Anyhow, the Hare went back to see where Kylie, TBT OBE & No Eye Deer where at. Kylie was first of these three to the Held CHK & the other two arrived just as a restless Pack had begun to search again, though this didn’t go so well to start with, as Tent Packer led most of them over the small bridge across the brook & out in to the cattle field to the north of the Church grounds. Mr X wasn’t going to go that way, for he knew the footpath heads only over to the Tollgate Road & leading completely away from South Mimms!
With no Trail found out in the meadow, the
sheep Pack returned to meet up
with TBT OBE & No Eye Deer on their approach to the Church yard, Rose gave them
some sweets that had been saved for them, all as the Hare marked the Trail out
of the Churchyard & up away to the south-west on the central drive.
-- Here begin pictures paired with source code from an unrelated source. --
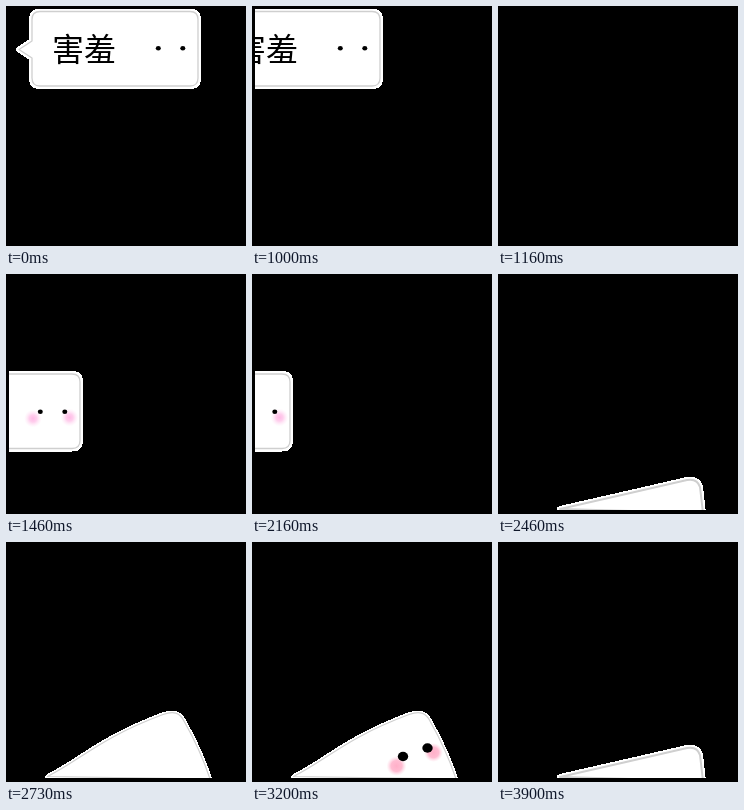
Write an HTML page that moves like this. It is 240 px wide and 240 px high and loops after 3970 ms.

```html
<!DOCTYPE html>
<html lang="zh">
<head>
<meta charset="utf-8">
<title>害羞</title>
<style>
  html, body { margin: 0; width: 100%; height: 100%; overflow: hidden; background: #000; }
  svg { display: block; width: 100vw; height: 100vh; }
  text { font: 32px "Noto Sans CJK SC", "Noto Sans CJK", sans-serif; }
  .rim { fill: #fff; stroke: #fff; stroke-linejoin: round; shape-rendering: crispEdges; }
  .line { fill: none; stroke: #cfcfcf; stroke-linejoin: round; }
</style>
</head>
<body>
<svg viewBox="0 0 240 240">
  <defs>
    <clipPath id="stage"><rect x="3" y="2" width="234" height="234"/></clipPath>
    <radialGradient id="pink">
      <stop offset="0" stop-color="#ffb9e6"/>
      <stop offset=".4" stop-color="#ffc6ea" stop-opacity=".85"/>
      <stop offset="1" stop-color="#ffe6f6" stop-opacity="0"/>
    </radialGradient>
    <radialGradient id="rose">
      <stop offset="0" stop-color="#ffafc8"/>
      <stop offset=".55" stop-color="#ffb5cd" stop-opacity=".9"/>
      <stop offset="1" stop-color="#ffd6e3" stop-opacity="0"/>
    </radialGradient>
    <path id="outline" d="M34 5.5H184Q192 5.5 192 13.5V72Q192 80 184 80H34Q26 80 26 72V52L13 43.5L26 35V13.5Q26 5.5 34 5.5Z"/>
  </defs>
  <g clip-path="url(#stage)">
    <g id="bubble">
      <use href="#outline" class="rim" stroke-width="6"/>
      <use href="#outline" class="line" stroke-width="1.3"/>
      <text id="label" x="46" y="55">害羞</text>
      <g id="cheeks" fill="url(#pink)">
        <circle cx="145" cy="50" r="9"/>
        <circle cx="181.5" cy="49" r="9"/>
      </g>
      <g id="dots">
        <ellipse cx="152.3" cy="42.3" rx="2.5" ry="2.2"/>
        <ellipse cx="176.8" cy="42.3" rx="2.5" ry="2.2"/>
      </g>
    </g>
    <g id="ghost">
      <path id="rim" class="rim"/>
      <path id="line" class="line"/>
      <g id="blush" fill="url(#rose)">
        <circle cx="144.5" cy="224" r="10"/>
        <circle cx="181.5" cy="210.5" r="9.5"/>
      </g>
      <ellipse class="eye" cx="151" cy="214.5" rx="5.2"/>
      <ellipse class="eye" cx="175.5" cy="206" rx="5.2"/>
    </g>
  </g>
</svg>
<script>
const LOOP = 3970;
const $ = id => document.getElementById(id);
const eyes = document.querySelectorAll('.eye');

// Body outline: start point, then curves for the slope, the peak and the right side
const LOW  = [62, 235, 104, 225.5, 147, 215.7, 189, 206,
              197, 204.5, 200.5, 208, 202, 213, 203, 221, 204, 230, 205, 239];
const HIGH = [41.5, 234.5, 76, 217, 94, 196, 157, 172.5,
              167, 169, 174, 170, 178.5, 180, 187, 195, 196, 213, 204, 237];

// Each row: start time, then the state held until the next row
const slide = [[0, 0, 0], [1000, -64, 0], [1080, -128, 0], [1160, null],
               [1360, -154, 94.5], [1460, -118, 94.5], [2160, -154, 94.5], [2260, null]];
const rise = [[0, null], [2460, 0], [2530, 1 / 3], [2630, 2 / 3], [2730, 1], [3900, 0]];
const face = [[0, 0], [3030, 1 / 3], [3100, 2 / 3], [3200, 1], [3900, 0]];

const at = (rows, t) => rows.filter(r => r[0] <= t).pop().slice(1);
const mix = (a, b, k) => a + (b - a) * k;
const show = (el, on) => el.setAttribute('display', on ? 'inline' : 'none');

function drawBubble(t) {
  const [x, y] = at(slide, t);
  show($('bubble'), x !== null);
  if (x === null) return;
  $('bubble').setAttribute('transform', `translate(${x} ${y})`);
  show($('label'), y === 0);
  show($('cheeks'), y > 0);
  $('dots').setAttribute('transform', `translate(0 ${y ? 0.9 : 0})`);
}

function drawGhost(t) {
  const [k] = at(rise, t), [f] = at(face, t);
  show($('ghost'), k !== null);
  if (k === null) return;
  const p = LOW.map((v, i) => mix(v, HIGH[i], k));
  const d = `M${p.slice(0, 2)}C${p.slice(2)}Z`;
  $('rim').setAttribute('d', d);
  $('line').setAttribute('d', d);
  $('rim').setAttribute('stroke-width', mix(6, 4.4, k));
  $('line').setAttribute('stroke-width', mix(2, 1.2, k));
  $('blush').setAttribute('opacity', f);
  eyes.forEach(e => e.setAttribute('ry', 4.7 * f));
}

function render(t) {
  drawBubble(t);
  drawGhost(t);
}

const start = performance.now();
function tick() {
  render((performance.now() - start) % LOOP);
  requestAnimationFrame(tick);
}
tick();
</script>
</body>
</html>
```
This was the start of a long trot, beginning on tarmac drive around to the Elizabethan Manor House but leaving this on the bend where the ‘Private Drive’ sign sits. The route the Trail was on continued up to the southwest, from the bend to become an uncapped track heading up toward Cangsley wood again. The Trail left the fields & the ornate fenced in gardens behind, the going began to degenerate into Shiggy, deep enough in places that would have Des Res trying his best to pussy-foot along the very edges. His picking his way from one slightly dry spot to another was going to be a waste of time, the best option was just to run up through the stony bed of the steam of cold run-off water flowing down the hillside
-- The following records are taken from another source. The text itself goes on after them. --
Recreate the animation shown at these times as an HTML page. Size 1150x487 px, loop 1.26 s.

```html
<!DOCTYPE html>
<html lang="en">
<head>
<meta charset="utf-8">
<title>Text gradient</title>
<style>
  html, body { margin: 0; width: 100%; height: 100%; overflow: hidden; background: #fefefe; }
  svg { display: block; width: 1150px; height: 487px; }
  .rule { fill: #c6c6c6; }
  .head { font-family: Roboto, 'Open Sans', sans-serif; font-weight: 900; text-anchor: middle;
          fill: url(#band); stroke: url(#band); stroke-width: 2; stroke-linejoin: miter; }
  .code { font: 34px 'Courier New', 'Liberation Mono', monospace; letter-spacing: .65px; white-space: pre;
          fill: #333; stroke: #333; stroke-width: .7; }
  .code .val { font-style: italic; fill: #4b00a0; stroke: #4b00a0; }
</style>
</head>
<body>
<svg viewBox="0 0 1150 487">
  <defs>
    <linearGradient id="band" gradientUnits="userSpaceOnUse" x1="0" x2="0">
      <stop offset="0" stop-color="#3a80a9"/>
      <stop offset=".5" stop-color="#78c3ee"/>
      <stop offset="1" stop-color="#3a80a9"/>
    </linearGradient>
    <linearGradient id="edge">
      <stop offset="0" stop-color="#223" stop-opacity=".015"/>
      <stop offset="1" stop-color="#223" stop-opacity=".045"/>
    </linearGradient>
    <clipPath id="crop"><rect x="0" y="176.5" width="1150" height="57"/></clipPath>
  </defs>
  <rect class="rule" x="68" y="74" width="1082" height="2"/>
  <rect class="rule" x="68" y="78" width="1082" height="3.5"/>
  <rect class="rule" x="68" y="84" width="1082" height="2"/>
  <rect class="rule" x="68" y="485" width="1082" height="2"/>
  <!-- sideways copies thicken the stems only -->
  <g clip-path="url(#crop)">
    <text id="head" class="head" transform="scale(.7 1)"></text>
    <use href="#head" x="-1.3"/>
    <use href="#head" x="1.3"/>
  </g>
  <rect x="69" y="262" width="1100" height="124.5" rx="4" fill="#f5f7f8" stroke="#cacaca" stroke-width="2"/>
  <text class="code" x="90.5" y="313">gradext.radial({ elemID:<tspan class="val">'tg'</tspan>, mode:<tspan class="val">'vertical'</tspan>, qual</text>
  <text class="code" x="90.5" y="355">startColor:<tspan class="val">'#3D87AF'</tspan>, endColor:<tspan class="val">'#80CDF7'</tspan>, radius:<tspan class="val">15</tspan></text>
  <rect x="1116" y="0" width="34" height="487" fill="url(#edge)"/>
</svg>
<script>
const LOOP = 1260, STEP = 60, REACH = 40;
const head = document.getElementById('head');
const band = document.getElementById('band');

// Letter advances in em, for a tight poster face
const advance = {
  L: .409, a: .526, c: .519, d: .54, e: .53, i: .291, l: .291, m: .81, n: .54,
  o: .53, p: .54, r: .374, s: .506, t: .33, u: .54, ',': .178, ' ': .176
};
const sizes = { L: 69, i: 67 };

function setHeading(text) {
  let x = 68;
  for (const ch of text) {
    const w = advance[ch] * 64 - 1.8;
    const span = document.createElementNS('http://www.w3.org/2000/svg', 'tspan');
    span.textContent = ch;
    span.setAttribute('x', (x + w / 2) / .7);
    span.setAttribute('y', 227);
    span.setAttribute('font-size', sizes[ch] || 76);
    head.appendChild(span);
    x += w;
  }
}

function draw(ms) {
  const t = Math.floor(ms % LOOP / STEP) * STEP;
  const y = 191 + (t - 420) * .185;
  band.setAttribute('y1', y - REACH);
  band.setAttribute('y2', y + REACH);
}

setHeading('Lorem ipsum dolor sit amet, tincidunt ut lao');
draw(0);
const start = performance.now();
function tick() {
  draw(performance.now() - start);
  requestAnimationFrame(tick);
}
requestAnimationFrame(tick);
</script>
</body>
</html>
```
As the FRBs ran through Cangsley Wood there was a sudden loud crack like a rifle, followed by the straining creaking sounds of a tree toppling over in the woodland, which upon the hill was still being battered by the strong winds. Amazingly with the all edges, wooded areas on Trail, & dropping in to a valley, the Pack weren’t overly exposed to the gusts of wind.
There was no danger to the Pack from falling bits of tree while running along the main track through the woodland, for the trees along the edges had been coppiced, which mean that they were younger, flexible & not that old or too large. Unlike the work carried out on the railway embankments by Network Rail contractors in removing all trees in some areas, old, diseased or healthy, which has since resulted in landslides on the lines, with no trees to ding the earth.
Once the Trail had climbed over the wooded ridge, the Trail would drop down in to the Potwells open area in the vale & here Des Res’s woes would begin in earnest as the puddles increased in size, the Shiggy got deeper & wider to cover all of the path, so now there was no other option but to wade through the tracts of deep, cold water & Shiggy. Of course there was one exception & that was Rose, who was carried over the worst of the wet areas by Jamie!
Cold Feet were kept moving to warm up, as the Hare was leading the way & marking the Trail, for the Trail would come back upon itself, & after last week with Where’s Wally? & No Eye Deer trying to go around again, the Hare was taking no chances with TBT OBE & No Eye Deer this week.
The earlier CHK was marked & now on the level the Trail would head back out by Oak Lodge & then back over the drier, higher woodland to emerge back out on to Black Horse Lane, the final section was to descend back to the village & the Put off to the following week.
Everyone agreed it was a good Trail, made better with the proposed exposed area being cut out! On one of the walls of the Pub was a picture, one that would have pleased Whatever She Says, for it was a black & white historic shot of the village ‘Temperance Bar’!
One subject in conversation that North Mymms is spelt differently from the sister village of South Mimms. The two spellings Mymms & Mimms appear to have been used interchangeably over the centuries, until 20 February 1939 when Hertfordshire County Council decreed in a council meeting that the spelling be fixed as Mymms in the North & Mimms in the south!